What is Satisfactory Academic Progress (SAP)?
SAP is a set of federal regulations that requires students to demonstrate they are moving through their academic program at a reasonable pace and "making progress" toward their degree. Berry College’s SAP policy is located in the college catalog.
Will I lose my financial aid if I fail to maintain SAP?
The Satisfactory Academic Progress (SAP) is determined at the end of the every semester. A student who is not maintaining SAP is placed on Financial Aid Suspension due to not meeting SAP standards is ineligible for all types of financial assistance. Exceptions may be granted for extenuating circumstances beyond the student's control. However, the student must have circumstances that are documented and must submit specific, required information for a SAP Committee Review.
Can I appeal if I am ineligible for financial aid for failing to maintain SAP?
Yes, you can appeal if you have extenuating circumstances that have contributed to your failure to maintain good standing. Documented medical reasons, serious illness, or death of a family member are examples that may be considered in an appeal. Please be sure to speak to a financial aid counselor for further guidance.
What happens to my financial aid status if I drop or completely withdraw from school?
If you have already received your grant monies and drop hours which change your enrollment status, you will be required to repay certain grants. If you completely withdraw from Berry College before the 61st percentile of the semester, you will be required to repay a percentage of the financial aid that you have received for the semester to the U.S. Department of Education. In addition, you may owe the college additional funds that were initially credited to your account but have now been returned to the federal government by the institution.
CAUTION: If you are a financial aid recipient and are thinking about dropping hours, withdrawing from any classes or completely withdrawing from the college, please consult with a financial aid counselor. This can have a negative impact on your SAP status.
Student Work Questions
What is Federal Work-Study (FWS) and how do I apply for it?
Federal Work-Study is a need based financial aid program that allows a student to work and earn money. To apply for FWS you need to complete the FAFSA. Berry College also has a Berry Student Work program which is not need based. All students who are enrolled at Berry have the opportunity to work on campus regardless of financial need. We encourage you to check our student work link on our home page for further information.

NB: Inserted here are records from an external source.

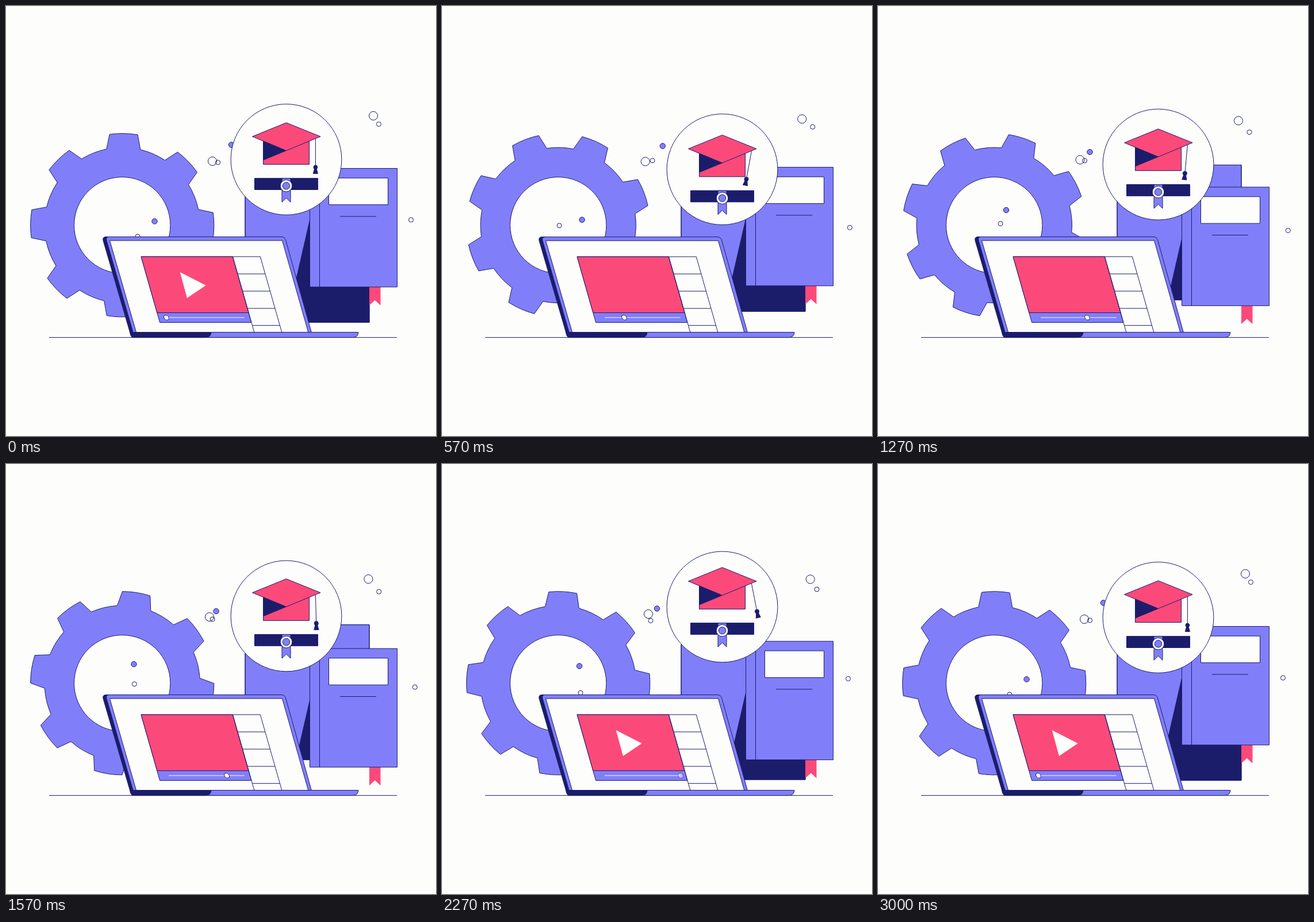
An HTML page with a canvas that plays this animation: 748 by 748 pixels, repeating every 3.03 s.

```html
<!DOCTYPE html>
<html lang="en">
<head>
<meta charset="utf-8">
<title>Online learning</title>
<style>
html, body { margin: 0; width: 100%; height: 100%; overflow: hidden; background: #fdfdfb; }
canvas { display: block; width: 748px; height: 748px; }
</style>
</head>
<body>
<canvas id="stage" width="748" height="748"></canvas>
<script>
const ctx = document.getElementById('stage').getContext('2d');
const WHITE = '#fdfdfb', PURPLE = '#807ff9', PINK = '#fb4a7a', NAVY = '#1b1d6b', LINE = '#1b1b70';
const LOOP = 3030, STEPS = 90, RAD = Math.PI / 180;
const KEYS = [0, 9, 25, 38, 55, 68];

const clamp = v => Math.max(0, Math.min(1, v));
const ease = v => { v = clamp(v); return v * v * (3 - 2 * v); };

// Smooth periodic curve through one value per key
function curve(n, vals) {
  const c = KEYS.length;
  const time = i => KEYS[(i + c) % c] + STEPS * Math.floor(i / c);
  const val = i => vals[(i + c) % c];
  const rate = i => (val(i + 1) - val(i)) / (time(i + 1) - time(i));
  const slope = i => {
    const a = time(i) - time(i - 1), b = time(i + 1) - time(i);
    return (rate(i - 1) * b + rate(i) * a) / (a + b);
  };
  n %= STEPS;
  let i = c - 1;
  while (KEYS[i] > n) i--;
  const h = time(i + 1) - time(i), u = (n - time(i)) / h, w = 1 - u;
  return val(i) * w * w * (1 + 2 * u) + val(i + 1) * u * u * (3 - 2 * u)
    + h * u * w * (slope(i) * w - slope(i + 1) * u);
}

function paint(fill, stroke) {
  if (fill) { ctx.fillStyle = fill; ctx.fill(); }
  if (stroke) { ctx.strokeStyle = stroke; ctx.stroke(); }
}

function poly(pts, fill, stroke = LINE) {
  ctx.beginPath();
  pts.forEach(([x, y]) => ctx.lineTo(x, y));
  ctx.closePath();
  paint(fill, stroke);
}

function box(x, y, w, h, fill, stroke = LINE) {
  ctx.beginPath();
  ctx.rect(x, y, w, h);
  paint(fill, stroke);
}

function disc(x, y, r, fill, stroke = LINE) {
  ctx.beginPath();
  ctx.arc(x, y, r, 0, 2 * Math.PI);
  paint(fill, stroke);
}

function line(x1, y1, x2, y2, color = LINE) {
  ctx.beginPath();
  ctx.moveTo(x1, y1);
  ctx.lineTo(x2, y2);
  paint(null, color);
}

function gear(n) {
  const x = 202.2, y = 381.3;
  ctx.beginPath();
  for (let i = 0; i < 8; i++) {
    const a = i * 45 - 89.1 + n * 4;
    ctx.arc(x, y, 135.2, (a - 32.4) * RAD, (a - 12.6) * RAD);
    ctx.arc(x, y, 159.6, (a - 8.8) * RAD, (a + 8.8) * RAD);
  }
  ctx.closePath();
  paint(PURPLE, LINE);
  disc(x, y, 83.7, WHITE);
}

const BUBBLES = [
  { r: 7.5, x: [639, 631, 624, 627, 634, 640.7], y: [191, 194, 198.5, 199.5, 200.5, 200.5] },
  { r: 4, x: [648.5, 646.5, 644, 646, 651, 652], y: [205.5, 208, 213, 219.5, 222.5, 218] },
  { r: 7.5, x: [359, 356.5, 351.5, 351.5, 356.5, 359], y: [270, 270.5, 270, 267.5, 264.5, 261] },
  { r: 4, x: [368.5, 368.5, 363, 359.5, 360, 363], y: [272, 269.5, 269, 269, 271, 272.5] },
  { r: 4, x: [229, 212.5, 202, 213, 232, 241], y: [401, 390, 377, 378.5, 388, 398] },
  { r: 4, x: [704.5, 706, 712.5, 713.3, 709, 706.5], y: [372, 379.5, 389.5, 390.5, 384, 373.5] },
  { r: 4.7, fill: PURPLE, x: [392, 389, 377.7, 368.5, 366, 374], y: [241.5, 240.5, 248, 254, 256, 251.5] },
  { r: 4.7, fill: PURPLE, x: [258.5, 253, 233.5, 223, 226, 239], y: [374.5, 374.5, 367, 355, 345.5, 351.5] }
];

function books(n) {
  const top = curve(n, [282.5, 277, 290, 315, 320, 308.3]);
  const low = curve(n, [550.3, 541.3, 521.5, 511.5, 523.5, 549]);
  const end = top + 206.3;

  box(416, low - 235, 216, 235, PURPLE);
  ctx.save();
  ctx.beginPath();
  ctx.rect(416, low - 235, 216, 235);
  ctx.clip();
  const from = top + 90;
  poly([[528.5, from], [528.5 - (600 - from) * 0.23, 600], [640, 600], [640, from]], NAVY);
  ctx.restore();
  box(416, low - 235, 216, 235, null);

  poly([[632, end], [651.5, end], [651.5, end + 32], [641.7, end + 23], [632, end + 32]], PINK, null);
  box(528.5, top, 152, 206.3, PURPLE);
  line(545.5, top, 545.5, end);
  box(561.5, top + 16.7, 103, 46.5, WHITE);
  line(581, top + 83.5, 644, top + 83.5);
}

function badge(n) {
  const wave = Math.sin(n * 4 * RAD);
  disc(487.5, 267 + 18.5 * wave, 96.4, WHITE);
  ctx.save();
  ctx.translate(0, 23.1 * wave);

  // Cap
  box(447.5, 231, 80, 44.5, PINK);
  poly([[447.5, 234.5], [487.5, 251.5], [447.5, 268]], NAVY);
  poly([[487.5, 203], [547, 227], [487.5, 251.5], [428.5, 227]], PINK);

  // Tassel
  ctx.save();
  ctx.translate(538.4, 231);
  ctx.rotate(11.2 * wave * RAD);
  line(0, 0, 0, 48);
  poly([[-1.5, 51], [1.5, 51], [4, 60.5], [-4, 60.5]], NAVY);
  disc(0, 49.5, 3.4, NAVY);
  ctx.restore();

  // Diploma
  box(432.5, 299.7, 110, 19.8, NAVY);
  poly([[480, 299.7], [495, 299.7], [495, 341.3], [487.5, 334], [480, 341.3]], PURPLE);
  disc(487.5, 312.8, 10.3, WHITE);
  disc(487.5, 312.8, 6.2, PURPLE);
  ctx.restore();
}

function laptop(n) {
  const press = Math.sin(clamp(n / 18) * Math.PI) ** 2;
  ctx.save();
  ctx.translate(0, 567.5);
  ctx.scale(1, 1 - 0.035 * press);
  ctx.translate(0, -567.5);

  // Lid
  ctx.beginPath();
  ctx.moveTo(180, 401.5);
  ctx.lineTo(174, 401.5);
  ctx.quadraticCurveTo(167.5, 401.5, 169, 408);
  ctx.lineTo(215.5, 567.5);
  ctx.lineTo(225, 567.5);
  ctx.closePath();
  paint(NAVY, LINE);
  ctx.beginPath();
  ctx.moveTo(221, 567.5);
  ctx.lineTo(175, 408);
  ctx.quadraticCurveTo(173.5, 401.5, 179, 401.5);
  ctx.lineTo(479, 401.5);
  ctx.quadraticCurveTo(485, 401.5, 486.8, 408);
  ctx.lineTo(531.3, 567.5);
  ctx.closePath();
  paint(PURPLE, LINE);
  poly([[180.5, 408], [480.5, 408], [525.8, 567.5], [226.5, 567.5]], WHITE);

  // Video and playlist
  poly([[235, 436], [394.3, 436], [426.9, 550.5], [267.6, 550.5]], PURPLE);
  poly([[235, 436], [394.3, 436], [422.1, 533.5], [262.8, 533.5]], PINK);
  line(394.3, 436, 431.8, 567.5);
  line(394.3, 436, 442.3, 436);
  line(442.3, 436, 479.8, 567.5);
  for (const y of [466, 496, 526, 555.7]) {
    const x = 394.3 + (y - 436) * 0.285;
    line(x, y, x + 48, y);
  }

  // Play button
  const size = n < 30 ? 1 - ease(n / 7) : ease((n - 59) / 7);
  if (size > 0) {
    ctx.save();
    ctx.translate(322, 486);
    ctx.scale(size, size);
    poly([[-19.3, -23], [25.7, 0], [-7, 22]], WHITE, null);
    ctx.restore();
  }

  // Progress
  line(283, 542, 414.5, 542, WHITE);
  const back = n >= 75;
  ctx.save();
  ctx.globalAlpha = back ? ease((n - 77) / 8) : 1 - ease((n - 64) / 8);
  ctx.transform(1, 0, 0.285, 1, back ? 279 : Math.min(415, 279 + 2.235 * n), 542);
  disc(0, 0, 4.2, WHITE);
  ctx.restore();
  ctx.restore();

  // Base
  slab(217, 613, PURPLE);
  slab(217, 357, NAVY);
}

function slab(x1, x2, fill) {
  ctx.beginPath();
  ctx.moveTo(x1 - 1.5, 567.5);
  ctx.lineTo(x2, 567.5);
  ctx.quadraticCurveTo(x2 - 0.5, 576.6, x2 - 10, 576.6);
  ctx.lineTo(x1 + 3, 576.6);
  ctx.quadraticCurveTo(x1, 575, x1 - 1.5, 567.5);
  paint(fill, LINE);
}

function draw(now) {
  const step = Math.min(STEPS, Math.floor((now % LOOP + 3.4) * 0.03));
  // The opening half second runs one step late
  const n = step < 17 ? Math.max(0, step - 1) : step;
  ctx.fillStyle = WHITE;
  ctx.fillRect(0, 0, 748, 748);
  ctx.lineWidth = 1;
  gear(n);
  for (const b of BUBBLES) disc(curve(n, b.x), curve(n, b.y), b.r, b.fill);
  books(n);
  badge(n);
  line(75, 576.6, 680, 576.6);
  laptop(n);
}

const start = performance.now();
function tick() {
  draw(performance.now() - start);
  requestAnimationFrame(tick);
}
tick();
</script>
</body>
</html>
```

What other work opportunities are available? ALL students at Berry regardless of financial need are given an opportunity to work on campus. We encourage you to check out our student work website to learn more about this great opportunity.
What is the Federal Supplemental Educational Opportunity Grant (FSEOG) and how do I apply for it?
The FSEOG is a federal grant program that is for undergraduates with exceptional financial need who has a zero Expected Family Contribution (EFC). Priority is given to students who receive the maximum Federal Pell Grant. You must be enrolled in at least 12 credit hours to be considered. These funds are limited so those that apply the earliest are more likely to receive them.
How do I apply for and receive scholarships through the College?
Scholarships at Berry College are offered based on merit and financial need. At the time of admission to Berry College you will be awarded merit based scholarships and grants. After Berry receives your FAFSA application and your financial aid file is complete for review, you will be evaluated for additional financial aid based on need.
What should I do if I am awarded a outside scholarship?
If you are awarded an outside scholarship, it is imperative that the college receives the funds from the donor in ample time to credit it towards your tuition and fees. When mailing the scholarship check to Berry, the donor must specify your name and student ID or SSN, the term in which the funds are to be applied, what the funds are to be used for (ex: tuition and fees) and whether any remaining funds can be given to that student.